Your assignment:
Collect each line of the records containing the string "absolute".

Provided data:
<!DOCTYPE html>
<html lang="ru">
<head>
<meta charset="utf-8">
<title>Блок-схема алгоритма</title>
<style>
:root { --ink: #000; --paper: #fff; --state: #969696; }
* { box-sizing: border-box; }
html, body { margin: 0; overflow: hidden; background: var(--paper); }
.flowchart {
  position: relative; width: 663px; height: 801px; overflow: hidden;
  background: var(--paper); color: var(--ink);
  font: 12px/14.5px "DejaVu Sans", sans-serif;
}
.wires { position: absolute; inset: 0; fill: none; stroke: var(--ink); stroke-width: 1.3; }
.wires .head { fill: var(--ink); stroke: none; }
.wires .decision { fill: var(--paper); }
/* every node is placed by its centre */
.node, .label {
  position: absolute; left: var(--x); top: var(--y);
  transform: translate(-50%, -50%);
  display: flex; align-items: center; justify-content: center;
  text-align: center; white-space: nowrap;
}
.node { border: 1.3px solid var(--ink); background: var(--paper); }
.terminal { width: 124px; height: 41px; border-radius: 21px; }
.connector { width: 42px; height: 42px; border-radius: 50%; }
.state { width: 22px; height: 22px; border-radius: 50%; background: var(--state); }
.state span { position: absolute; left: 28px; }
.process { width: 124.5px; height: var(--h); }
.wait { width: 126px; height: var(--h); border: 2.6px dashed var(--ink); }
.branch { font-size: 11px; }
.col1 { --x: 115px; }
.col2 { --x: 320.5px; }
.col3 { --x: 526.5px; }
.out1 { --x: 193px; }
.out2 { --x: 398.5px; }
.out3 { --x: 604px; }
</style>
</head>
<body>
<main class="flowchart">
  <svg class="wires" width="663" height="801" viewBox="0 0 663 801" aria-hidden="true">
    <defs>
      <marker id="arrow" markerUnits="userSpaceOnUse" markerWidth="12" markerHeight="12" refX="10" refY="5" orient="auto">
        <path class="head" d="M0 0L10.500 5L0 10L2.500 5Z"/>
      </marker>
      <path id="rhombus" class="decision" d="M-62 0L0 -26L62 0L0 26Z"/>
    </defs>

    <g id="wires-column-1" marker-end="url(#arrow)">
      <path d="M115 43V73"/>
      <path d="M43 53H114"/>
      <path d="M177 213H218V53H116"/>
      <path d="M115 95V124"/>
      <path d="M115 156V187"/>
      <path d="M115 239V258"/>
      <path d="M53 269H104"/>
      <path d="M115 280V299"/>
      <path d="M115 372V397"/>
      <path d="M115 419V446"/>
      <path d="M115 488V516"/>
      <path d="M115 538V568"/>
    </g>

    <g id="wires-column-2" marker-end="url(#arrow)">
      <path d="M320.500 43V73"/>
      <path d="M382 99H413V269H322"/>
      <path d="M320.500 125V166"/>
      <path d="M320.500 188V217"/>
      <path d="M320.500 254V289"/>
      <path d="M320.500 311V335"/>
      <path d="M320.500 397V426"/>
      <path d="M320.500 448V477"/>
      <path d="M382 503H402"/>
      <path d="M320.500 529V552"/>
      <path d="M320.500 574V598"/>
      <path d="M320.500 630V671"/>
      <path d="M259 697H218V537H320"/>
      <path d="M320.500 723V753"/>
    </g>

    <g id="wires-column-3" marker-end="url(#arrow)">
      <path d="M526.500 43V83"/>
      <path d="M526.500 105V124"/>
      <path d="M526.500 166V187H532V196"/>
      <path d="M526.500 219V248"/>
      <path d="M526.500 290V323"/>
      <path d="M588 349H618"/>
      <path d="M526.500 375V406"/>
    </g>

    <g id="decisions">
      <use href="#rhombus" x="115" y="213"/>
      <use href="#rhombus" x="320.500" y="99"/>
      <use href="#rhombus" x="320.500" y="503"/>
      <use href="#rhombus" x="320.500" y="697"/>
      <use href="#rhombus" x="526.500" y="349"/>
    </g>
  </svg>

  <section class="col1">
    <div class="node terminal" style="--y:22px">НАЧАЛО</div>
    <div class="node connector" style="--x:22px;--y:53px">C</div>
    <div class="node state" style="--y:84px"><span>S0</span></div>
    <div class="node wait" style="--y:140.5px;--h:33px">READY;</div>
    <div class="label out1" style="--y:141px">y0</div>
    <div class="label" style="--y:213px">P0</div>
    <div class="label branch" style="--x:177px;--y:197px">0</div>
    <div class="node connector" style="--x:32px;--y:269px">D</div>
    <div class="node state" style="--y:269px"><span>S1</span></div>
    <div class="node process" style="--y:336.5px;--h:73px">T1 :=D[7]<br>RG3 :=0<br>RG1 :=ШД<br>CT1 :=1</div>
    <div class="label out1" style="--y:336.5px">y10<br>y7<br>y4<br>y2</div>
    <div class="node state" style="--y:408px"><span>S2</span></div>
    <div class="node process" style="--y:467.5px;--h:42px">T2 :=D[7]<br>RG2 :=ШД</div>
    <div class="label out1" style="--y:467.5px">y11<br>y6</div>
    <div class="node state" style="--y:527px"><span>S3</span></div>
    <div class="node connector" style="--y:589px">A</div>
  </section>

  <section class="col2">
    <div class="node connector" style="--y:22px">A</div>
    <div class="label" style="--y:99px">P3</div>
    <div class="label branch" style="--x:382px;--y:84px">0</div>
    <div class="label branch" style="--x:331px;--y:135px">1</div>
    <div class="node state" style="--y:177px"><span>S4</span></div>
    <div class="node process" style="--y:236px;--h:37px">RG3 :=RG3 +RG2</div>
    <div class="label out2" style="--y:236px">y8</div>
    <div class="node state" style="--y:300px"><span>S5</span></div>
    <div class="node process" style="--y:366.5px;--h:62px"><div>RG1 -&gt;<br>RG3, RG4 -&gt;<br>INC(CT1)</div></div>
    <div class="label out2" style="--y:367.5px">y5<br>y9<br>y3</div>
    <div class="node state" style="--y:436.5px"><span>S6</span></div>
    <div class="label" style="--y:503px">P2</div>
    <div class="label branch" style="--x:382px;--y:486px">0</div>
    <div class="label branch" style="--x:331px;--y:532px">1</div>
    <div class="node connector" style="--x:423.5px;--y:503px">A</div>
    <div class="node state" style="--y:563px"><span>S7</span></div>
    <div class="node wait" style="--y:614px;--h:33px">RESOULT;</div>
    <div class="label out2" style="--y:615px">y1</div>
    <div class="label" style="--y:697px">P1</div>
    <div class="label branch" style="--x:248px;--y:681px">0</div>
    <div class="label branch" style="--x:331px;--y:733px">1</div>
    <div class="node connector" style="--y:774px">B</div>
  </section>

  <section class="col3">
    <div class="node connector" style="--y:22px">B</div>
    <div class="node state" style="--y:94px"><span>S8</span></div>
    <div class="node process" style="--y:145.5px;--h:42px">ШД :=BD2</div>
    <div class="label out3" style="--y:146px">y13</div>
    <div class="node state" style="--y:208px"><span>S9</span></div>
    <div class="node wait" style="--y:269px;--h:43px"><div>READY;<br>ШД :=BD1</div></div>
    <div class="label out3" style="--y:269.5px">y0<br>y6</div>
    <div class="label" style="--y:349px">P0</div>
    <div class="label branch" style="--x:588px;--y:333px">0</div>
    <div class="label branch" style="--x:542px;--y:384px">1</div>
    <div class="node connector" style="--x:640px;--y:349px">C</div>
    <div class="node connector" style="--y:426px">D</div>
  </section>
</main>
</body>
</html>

Written solution:
.wires { position: absolute; inset: 0; fill: none; stroke: var(--ink); stroke-width: 1.3; }
  position: absolute; left: var(--x); top: var(--y);
.state span { position: absolute; left: 28px; }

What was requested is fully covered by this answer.